Data ownership

Damen makes careful contractual agreements about data processing. ‘All data are in the first instance owned by the shipowner and are not shared with anyone without the shipowner’s permission. Most of our vessels are ‘ready for monitoring’. We deliver the data availability as a service. This means that we manage the data configuration, collection, processing, connectivity, storage and even analytics. We may even manage the monitoring software applications of third parties which run on top of the data.’


Industry standard

Other shipyards are also showing interest in the solution developed by Damen. ‘We aim to develop our solution as an industry standard within EuroYards, a cooperation of Europe’s seven biggest shipyards. A project is initiated to facilitate this and goes with the name of CodeKilo. After all, as shipyards we’re not competing to obtain data, rather we’re competing on using these to build better vessels and services.’

Autonomous sailing

The smarter ports become, the higher the requirements placed on vessel communication capacity. Damen is working on digitisation together with several companies and organisations, including port authorities. Patrol vessel RPA3, which was built by Damen, is currently being used for experimental purposes within the port area with respect to sensor technology and autonomous sailing. These type of developments have really taken off in recent years. In Norway, which is a leader in this area, fully automated freight vessels have been sailing along the coast for some 1.5 years. ‘The technology for autonomous sailing is getting cheaper all the time. Things are moving particularly fast in the engine room and on the bridge. Berthing is still a challenge. We’ll still need deckhands for this in the coming years to this job which poses quite some safety risks.’

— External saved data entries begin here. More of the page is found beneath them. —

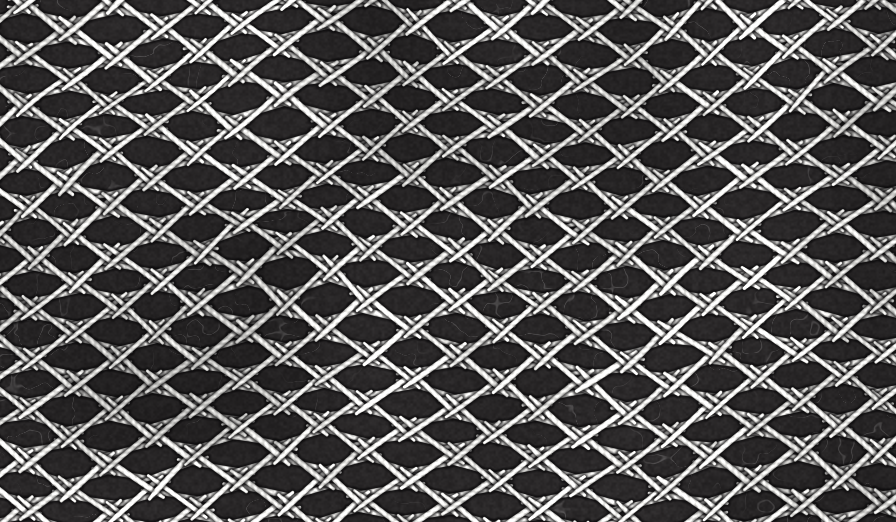
Give the GLSL for this texture, as a WebGL 1 fragment shader.

```glsl
precision highp float;
// Pale knitted net of staggered hexagonal meshes in doubled yarn over black cloth.

uniform vec2 u_resolution;

float hash(vec2 p) {
  return fract(sin(dot(p, vec2(127.1, 311.7))) * 43758.5453);
}

float noise(vec2 p) {
  vec2 i = floor(p), f = fract(p);
  f = f * f * (3.0 - 2.0 * f);
  return mix(mix(hash(i), hash(i + vec2(1.0, 0.0)), f.x),
             mix(hash(i + vec2(0.0, 1.0)), hash(i + 1.0), f.x), f.y);
}

// Knot position: columns 1.68 apart, half rows 0.5 apart, slightly uneven
vec2 knot(vec2 id) {
  vec2 jitter = vec2(hash(id), hash(id + 37.3)) - 0.5;
  return id * vec2(1.68, 0.5) + jitter * vec2(0.17, 0.10);
}

// Lays one twisted yarn from a to b over the colour, with a dark rim
vec3 yarn(vec3 color, vec2 p, vec2 a, vec2 b, float seed, float pixel) {
  vec2 ab = b - a;
  float len = length(ab);
  vec2 dir = ab / len;
  float along = clamp(dot(p - a, dir), 0.0, len);
  vec2 away = p - a - dir * along;
  float across = dot(away, vec2(-dir.y, dir.x));
  float d = length(away);
  float taper = smoothstep(0.0, 0.25, min(along, len - along));
  float width = (0.046 + 0.012 * hash(vec2(seed, 4.7))) * mix(0.65, 1.0, taper);

  float rim = 1.0 - smoothstep(width, width + 0.075, d);
  color = mix(color, vec3(0.045, 0.04, 0.045), rim * 0.7);

  float ply = 0.5 + 0.5 * sin(along * 38.0 + across * 40.0 + seed * 6.28);
  float bulge = min(d * d / (width * width), 1.0);
  float tone = mix(1.05, 0.58, bulge) - 0.14 * ply;
  tone += 0.16 * (hash(vec2(seed, 9.1)) - 0.5);
  float cover = 1.0 - smoothstep(width - 0.6 * pixel, width + 0.6 * pixel, d);
  return mix(color, tone * vec3(1.0, 0.997, 0.985), cover);
}

void main() {
  // One unit is the height of a mesh
  float rows = 10.3;
  float pixel = rows / u_resolution.y;
  vec2 cloth = gl_FragCoord.xy * pixel;

  // Slow sag of the net
  vec2 p = cloth + vec2(0.3, 0.2);
  p += 0.07 * vec2(sin(cloth.y * 0.9 + cloth.x * 0.2), sin(cloth.x * 0.6 + 1.0));
  p += 0.18 * (vec2(noise(cloth * 0.55), noise(cloth * 0.55 + 19.0)) - 0.5);

  // Black ground with fine grain
  float grain = noise(cloth * 16.0);
  vec3 color = vec3(0.150, 0.142, 0.145) + 0.04 * (grain - 0.5);

  // Stray fibres
  float fibre = abs(noise(cloth * 3.1 + 0.3 * noise(cloth * 7.0)) - 0.5);
  float tangle = smoothstep(0.5, 0.8, noise(cloth + 51.0));
  color += 0.12 * tangle * (1.0 - smoothstep(0.0, 0.03, fibre));

  // Two yarns per side of each mesh: shallow ones below, steep ones on top
  float row = floor(p.y * 2.0);
  for (int layer = 0; layer < 2; layer++) {
    vec2 reach = layer == 0 ? vec2(0.28, -0.09) : vec2(0.14, 0.21);
    for (int j = -2; j <= 1; j++) {
      float y = row + float(j);
      float shift = 0.5 * mod(y, 2.0);
      float x = floor(p.x / 1.68 - shift + 0.5) + shift;
      for (int i = -1; i <= 1; i++) {
        vec2 id = vec2(x + float(i), y);
        vec2 start = knot(id);
        for (int k = 0; k < 2; k++) {
          float side = float(k) * 2.0 - 1.0;
          vec2 end = knot(id + vec2(0.5 * side, 1.0));
          float seed = hash(id + side * 3.7 + float(layer) * 8.3);
          vec2 slip = vec2(0.0, 0.07 * (seed - 0.5));
          vec2 overrun = reach * vec2(side, 1.0);
          color = yarn(color, p, start - overrun + slip,
                       end + overrun + slip, seed, pixel);
        }
      }
    }
  }

  // Uneven light over the cloth and fine fuzz on the yarn
  color *= 0.88 + 0.26 * noise(cloth * 0.4 + 7.0);
  color += 0.16 * (noise(cloth * 25.0) - 0.5) * color.g;
  gl_FragColor = vec4(clamp(color, 0.0, 1.0), 1.0);
}
```
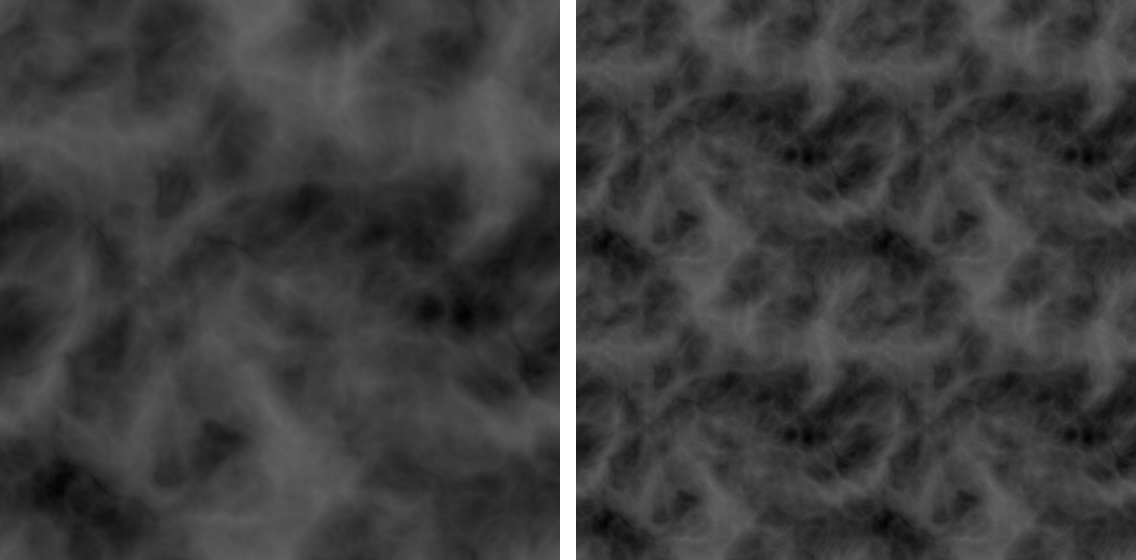
Left: one tile. Right: repeated 2 by 2.
Write a three.js fragment shader that draws this texture.

```glsl
// Draws dark drifting smoke with broad blotches, winding bright veins and dim creases; tiles seamlessly.
varying vec2 vUv;

const float TAU = 6.2831853;
const int OCTAVES = 6;
const float GAIN = 0.5;            // amplitude ratio between octaves
const float CLOUD_CELLS = 3.0;     // whole cells across the tile
const float VEIN_CELLS = 4.0;
const float CREASE_CELLS = 4.0;
const float WARP_CELLS = 4.0;
const float WARP_AMOUNT = 0.05;
const float CURL_CELLS = 13.0;
const float CURL_AMOUNT = 0.016;
const float MEAN_GREY = 0.229;
const float CLOUD_CONTRAST = 0.17;
const float VEIN_CONTRAST = 0.30;
const float VEIN_MEAN = 0.40;      // average of the folded noise sum
const float VEIN_SOFTNESS = 0.008;
const float CREASE_DEPTH = 0.05;
const float CREASE_SHARPNESS = 18.0;
const float SHADOW_SKEW = 0.9;     // deepens shadows and holds back highlights
const float VARIANCE = 0.004;

float hash(vec2 p) {
  return fract(sin(dot(p, vec2(127.1, 311.7))) * 43758.5453);
}

// Unit gradient at a lattice point, wrapped to the period
vec2 gradient(vec2 cell, float period, float seed) {
  float angle = TAU * hash(mod(cell, period) + seed);
  return vec2(cos(angle), sin(angle));
}

// Gradient noise that repeats after a whole number of cells
float tileNoise(vec2 uv, float period, float seed) {
  vec2 p = uv * period;
  vec2 cell = floor(p);
  vec2 f = p - cell;
  vec2 blend = f * f * f * (f * (f * 6.0 - 15.0) + 10.0);
  vec2 right = vec2(1.0, 0.0);
  vec2 up = vec2(0.0, 1.0);
  float a = dot(gradient(cell, period, seed), f);
  float b = dot(gradient(cell + right, period, seed), f - right);
  float c = dot(gradient(cell + up, period, seed), f - up);
  float d = dot(gradient(cell + 1.0, period, seed), f - 1.0);
  return mix(mix(a, b, blend.x), mix(c, d, blend.x), blend.y);
}

// Periodic offset that bends the domain
vec2 bend(vec2 uv, float cells, float seed) {
  return vec2(tileNoise(uv, cells, seed), tileNoise(uv, cells, seed + 22.0));
}

// Smooth blotches
float clouds(vec2 uv) {
  float sum = 0.0;
  float amplitude = 1.0;
  float cells = CLOUD_CELLS;
  for (int i = 0; i < OCTAVES; i++) {
    sum += amplitude * tileNoise(uv, cells, 17.0 + 7.3 * float(i));
    amplitude *= GAIN;
    cells *= 2.0;
  }
  return sum;
}

// Folded noise: bright veins where each octave crosses zero
float veins(vec2 uv) {
  float sum = 0.0;
  float amplitude = 1.0;
  float cells = VEIN_CELLS;
  for (int i = 0; i < OCTAVES; i++) {
    float n = tileNoise(uv, cells, 71.0 + 5.7 * float(i));
    sum += amplitude * sqrt(n * n + VEIN_SOFTNESS * VEIN_SOFTNESS);
    amplitude *= GAIN;
    cells *= 2.0;
  }
  return VEIN_MEAN - sum;
}

// Dark folds that fade in and out along their length
float creases(vec2 uv) {
  float n = tileNoise(uv, CREASE_CELLS, 131.0);
  n += 0.3 * tileNoise(uv, CREASE_CELLS * 3.0, 143.0);
  float presence = smoothstep(0.0, 0.35, tileNoise(uv, CREASE_CELLS, 157.0));
  return presence * exp(-abs(n) * CREASE_SHARPNESS);
}

void main() {
  // Broad drift, then small curls that make the veins wander
  vec2 uv = vUv + WARP_AMOUNT * bend(vUv, WARP_CELLS, 211.0);
  uv += CURL_AMOUNT * bend(vUv, CURL_CELLS, 307.0);

  float grey = MEAN_GREY;
  grey += CLOUD_CONTRAST * clouds(uv);
  grey += VEIN_CONTRAST * veins(uv);
  grey -= CREASE_DEPTH * creases(uv);

  float deviation = grey - MEAN_GREY;
  grey -= SHADOW_SKEW * (deviation * deviation - VARIANCE);

  // Fold the deepest shadows back up into thin black rims
  gl_FragColor = vec4(vec3(abs(grey)), 1.0);
}
```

The key to success? ‘Collaboration to Win instead of Competition to Win. A partnership model in which all those involved are not thinking first and foremost about their current earning models, but about the earning models of tomorrow. A model within which parties are prepared to share data, because protectionism simply leads to stagnation in our current digital age. Only those who are open will be able to progress.’ This is resulting in a change in mentality, also at Damen: ‘Traditionally, we have been used to view the building of a vessel as a project. Now, it is a service, in which we start long-term relationships with our clients. You need to keep on investing in such relationships. This attitude is tremendously important to the success of the process. Technology gives the push, but people need to make it work.’


Find out with the digital quickscan

Start scan


Your name

Your e-mail

Name receiver

E-mail address receiver

Your message